Sickbert-Bennett is a perfect example of Weber’s generosity. With his mentorship through graduate school, she was prepared for a meaningful professional career. She is now Weber’s supervisor at the UNC Medical Center. “It’s hard saying I’m his boss because he taught me everything I know. He invests in students, and they become his colleagues,” she said.


Weber’s leadership history ranges from serving as chair of the North Carolina Public Health Department’s tuberculosis advisory committee to advising the World Health Organization on COVID-19 and serving on numerous working groups for vaccines and diseases. He’s published more than 500 peer-reviewed scientific papers and researched vaccines for tetanus, diphtheria and pertussis (Tdap), influenza, hepatitis B and pneumococcal infections.

Weber serves as an expert on SHEA’s weekly town hall webinars that address members’ questions about rapidly evolving infection-prevention–related issues. He’s been a primary information source for the town halls every Sunday since they began in 2020, all 82 of them.

Weber also spent 28 years at UNC Medical Center’s occupational health care clinic, caring for thousands of the center’s employees.

“Whatever he does, he does it at 150%,” Sickbert-Bennett said. “He’s at the top of his game.”


Weber often reduces complicated things to short sayings such as “Prevention is superior to treatment” and “Never order a test unless you know what you will do with the results.”

“Weberisms,” his co-workers call them.

Some people would have such sayings framed and hanging in their offices. Instead, Weber created “Rules for Medical Practice,” a list of short pieces of advice that he shares freely. It ends with No. 16 — Do not neglect yourself or your family.

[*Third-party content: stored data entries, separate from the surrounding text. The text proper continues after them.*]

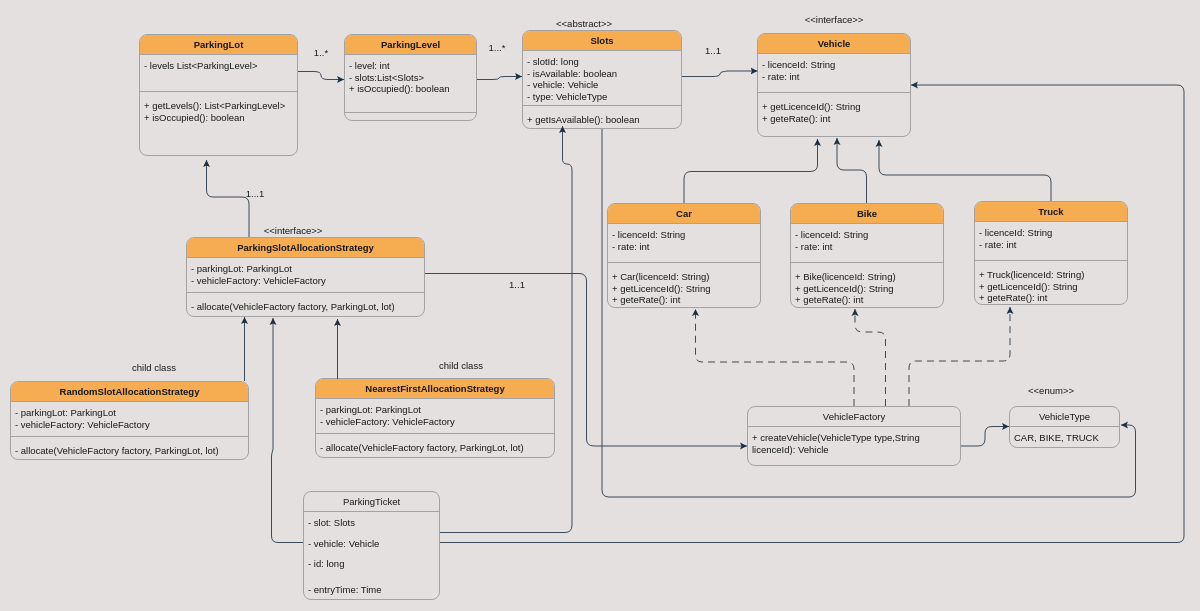
<!DOCTYPE html>
<html lang="en">
<head>
<meta charset="utf-8">
<title>Parking lot class diagram</title>
<style>
:root {
  --paper: #e3e0df;
  --header: #f6ac50;
  --outline: #a3a3a5;
  --wire: #3d4a59;
  --arrow: #1b3044;
  --ink: #1a1a1a;
}
* { box-sizing: border-box; margin: 0; padding: 0; }
html, body { width: 1200px; height: 611px; overflow: hidden; }
.diagram {
  position: relative;
  width: 1200px;
  height: 611px;
  overflow: hidden;
  background: var(--paper);
  color: var(--ink);
  font: 9.5px/11.5px "Liberation Sans", Arial, sans-serif;
}
.connectors { position: absolute; left: 0; top: 0; }
.connectors .wire { fill: none; stroke: var(--wire); stroke-width: 1; marker-end: url(#arrowhead); }
.connectors .creates { stroke-dasharray: 7 5; }
.class {
  position: absolute;
  left: var(--x);
  top: var(--y);
  width: var(--w);
  height: var(--h);
  display: grid;
  grid-template-rows: 20px var(--fields, 1fr) 1fr;
  border: 1px solid var(--outline);
  border-radius: 8px;
  overflow: hidden;
  white-space: nowrap;
}
.class h2 {
  display: flex;
  align-items: center;
  justify-content: center;
  border-bottom: 1px solid var(--outline);
  background: var(--header);
  font-size: inherit;
  font-weight: bold;
}
.class ul { list-style: none; padding-left: 4px; }
.fields { padding-top: 5px; }
.fields:not(:last-child) { border-bottom: 1px solid var(--outline); }
.methods { padding-top: 8px; }
.plain { grid-template-rows: 20px 1fr; }
.plain h2 { background: none; font-weight: normal; }
.ticket .fields { display: flex; flex-direction: column; gap: 9px; }
.ticket .fields li:last-child { margin-top: 5px; }
.label {
  position: absolute;
  left: var(--x);
  top: var(--y);
  transform: translate(-50%, -50%);
  white-space: nowrap;
}
</style>
</head>
<body>
<main class="diagram">

  <section class="class" style="--x:139px;--y:34px;--w:159px;--h:122px;--fields:37px">
    <h2>ParkingLot</h2>
    <ul class="fields"><li>- levels List&lt;ParkingLevel&gt;</li></ul>
    <ul class="methods"><li>+ getLevels(): List&lt;ParkingLevel&gt;</li><li>+ isOccupied(): boolean</li></ul>
  </section>

  <section class="class" style="--x:344px;--y:34px;--w:133px;--h:87px;--fields:58px">
    <h2>ParkingLevel</h2>
    <ul class="fields"><li>- level: int</li><li>- slots:List&lt;Slots&gt;</li><li>+ isOccupied(): boolean</li></ul>
    <ul></ul>
  </section>

  <section class="class" style="--x:522px;--y:30px;--w:160px;--h:99px;--fields:55px">
    <h2>Slots</h2>
    <ul class="fields"><li>- slotId: long</li><li>- isAvailable: boolean</li><li>- vehicle: Vehicle</li><li>- type: VehicleType</li></ul>
    <ul class="methods"><li>+ getIsAvailable(): boolean</li></ul>
  </section>

  <section class="class" style="--x:757px;--y:33px;--w:154px;--h:104px;--fields:39px">
    <h2>Vehicle</h2>
    <ul class="fields"><li>- licenceId: String</li><li>- rate: int</li></ul>
    <ul class="methods"><li>+ getLicenceId(): String</li><li>+ geteRate(): int</li></ul>
  </section>

  <section class="class" style="--x:607px;--y:203px;--w:154px;--h:105px;--fields:39px">
    <h2>Car</h2>
    <ul class="fields"><li>- licenceId: String</li><li>- rate: int</li></ul>
    <ul class="methods"><li>+ Car(licenceId: String)</li><li>+ getLicenceId(): String</li><li>+ geteRate(): int</li></ul>
  </section>

  <section class="class" style="--x:790px;--y:203px;--w:154px;--h:105px;--fields:39px">
    <h2>Bike</h2>
    <ul class="fields"><li>- licenceId: String</li><li>- rate: int</li></ul>
    <ul class="methods"><li>+ Bike(licenceId: String)</li><li>+ getLicenceId(): String</li><li>+ geteRate(): int</li></ul>
  </section>

  <section class="class" style="--x:974px;--y:201px;--w:154px;--h:104px;--fields:39px">
    <h2>Truck</h2>
    <ul class="fields"><li>- licenceId: String</li><li>- rate: int</li></ul>
    <ul class="methods"><li>+ Truck(licenceId: String)</li><li>+ getLicenceId(): String</li><li>+ geteRate(): int</li></ul>
  </section>

  <section class="class" style="--x:186px;--y:237px;--w:239px;--h:80px;--fields:35px">
    <h2>ParkingSlotAllocationStrategy</h2>
    <ul class="fields"><li>- parkingLot: ParkingLot</li><li>- vehicleFactory: VehicleFactory</li></ul>
    <ul class="methods"><li>- allocate(VehicleFactory factory, ParkingLot, lot)</li></ul>
  </section>

  <section class="class" style="--x:10px;--y:381px;--w:239px;--h:79px;--fields:35px">
    <h2>RandomSlotAllocationStrategy</h2>
    <ul class="fields"><li>- parkingLot: ParkingLot</li><li>- vehicleFactory: VehicleFactory</li></ul>
    <ul class="methods"><li>- allocate(VehicleFactory factory, ParkingLot, lot)</li></ul>
  </section>

  <section class="class" style="--x:315px;--y:378px;--w:240px;--h:80px;--fields:35px">
    <h2>NearestFirstAllocationStrategy</h2>
    <ul class="fields"><li>- parkingLot: ParkingLot</li><li>- vehicleFactory: VehicleFactory</li></ul>
    <ul class="methods"><li>- allocate(VehicleFactory factory, ParkingLot, lot)</li></ul>
  </section>

  <section class="class plain" style="--x:747px;--y:406px;--w:214px;--h:60px">
    <h2>VehicleFactory</h2>
    <ul class="fields"><li>+ createVehicle(VehicleType type,String<br>licenceId): Vehicle</li></ul>
  </section>

  <section class="class plain" style="--x:1009px;--y:406px;--w:111px;--h:42px">
    <h2>VehicleType</h2>
    <ul class="fields"><li>CAR, BIKE, TRUCK</li></ul>
  </section>

  <section class="class plain ticket" style="--x:303px;--y:491px;--w:137px;--h:109px">
    <h2>ParkingTicket</h2>
    <ul class="fields"><li>- slot: Slots</li><li>- vehicle: Vehicle</li><li>- id: long</li><li>- entryTime: Time</li></ul>
  </section>

  <svg class="connectors" width="1200" height="611" viewBox="0 0 1200 611" aria-hidden="true">
    <defs>
      <marker id="arrowhead" markerUnits="userSpaceOnUse" markerWidth="8" markerHeight="8" refX="7" refY="4" orient="auto">
        <path d="M0 0.5L7 4L0 7.5L1.5 4Z" fill="var(--arrow)"/>
      </marker>
    </defs>
    <g id="associations">
      <path class="wire" d="M298 71.5H314Q321 71.5 321 75.5T328 79.5H344"/>
      <path class="wire" d="M477 79.5H493Q499 79.5 499 78T505 76.5H522"/>
      <path class="wire" d="M682 76.5H712Q720 76.5 720 74T728 71H757.5"/>
      <path class="wire" d="M249 237V204Q249 197 242 197H213Q206.5 197 206.5 190V160"/>
      <path class="wire" d="M425 273.5H579Q586.5 273.5 586.5 281V439Q586.5 446 594 446H747"/>
      <path class="wire" d="M303 542.5H278Q271.5 542.5 271.5 536V457Q271.5 455 272 453T273 449V318"/>
      <path class="wire" d="M440 532.5H565Q572 532.5 572 525V170Q572 164 567 164T562.5 158V126"/>
      <path class="wire" d="M440 542.5H1177Q1184 542.5 1184 536V92Q1184 85 1177 85H911"/>
      <path class="wire" d="M602 129V490Q602 497 609 497H1129Q1135.5 497 1135.5 490V432Q1135.5 425 1129 425H1121"/>
      <path class="wire" d="M961 446H978Q985 446 985 439V433Q985 426.5 992 426.5H1009"/>
    </g>
    <g id="inheritance">
      <path class="wire" d="M684 203V179Q684 171.5 691 171.5H810Q817.5 171.5 817.5 165V139"/>
      <path class="wire" d="M866.5 203V177Q866.5 170 860 170H844Q837 170 837 163V138"/>
      <path class="wire" d="M1051 201V182Q1051 175 1044 175H886Q879 175 879 168V140"/>
      <path class="wire" d="M244.5 381V317"/>
      <path class="wire" d="M337.5 379V319"/>
    </g>
    <g id="creation">
      <path class="wire creates" d="M854 406V369Q854 362 847 362H702Q695.5 362 695.5 355V309"/>
      <path class="wire creates" d="M885.5 406V339Q885.5 332 878 332H862Q855 332 855 325V309"/>
      <path class="wire creates" d="M909 406V368Q909 361 916 361H1003Q1010 361 1010 354V307"/>
    </g>
  </svg>

  <span class="label" style="--x:321px;--y:53px">1..*</span>
  <span class="label" style="--x:497px;--y:48px">1...*</span>
  <span class="label" style="--x:713px;--y:51px">1..1</span>
  <span class="label" style="--x:584px;--y:24px">&lt;&lt;abstract&gt;&gt;</span>
  <span class="label" style="--x:834px;--y:20px">&lt;&lt;interface&gt;&gt;</span>
  <span class="label" style="--x:255px;--y:194px">1...1</span>
  <span class="label" style="--x:293px;--y:231px">&lt;&lt;interface&gt;&gt;</span>
  <span class="label" style="--x:517px;--y:285px">1..1</span>
  <span class="label" style="--x:154px;--y:368px">child class</span>
  <span class="label" style="--x:461px;--y:366px">child class</span>
  <span class="label" style="--x:1051px;--y:391px">&lt;&lt;enum&gt;&gt;</span>
</main>
</body>
</html>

Weberisms are so well-known that, for his most recent birthday, the Infection Prevention staff presented him with a T-shirt listing 10 of Weber’s pearls of wisdom. They all wore T-shirts in the same design to surprise and honor him.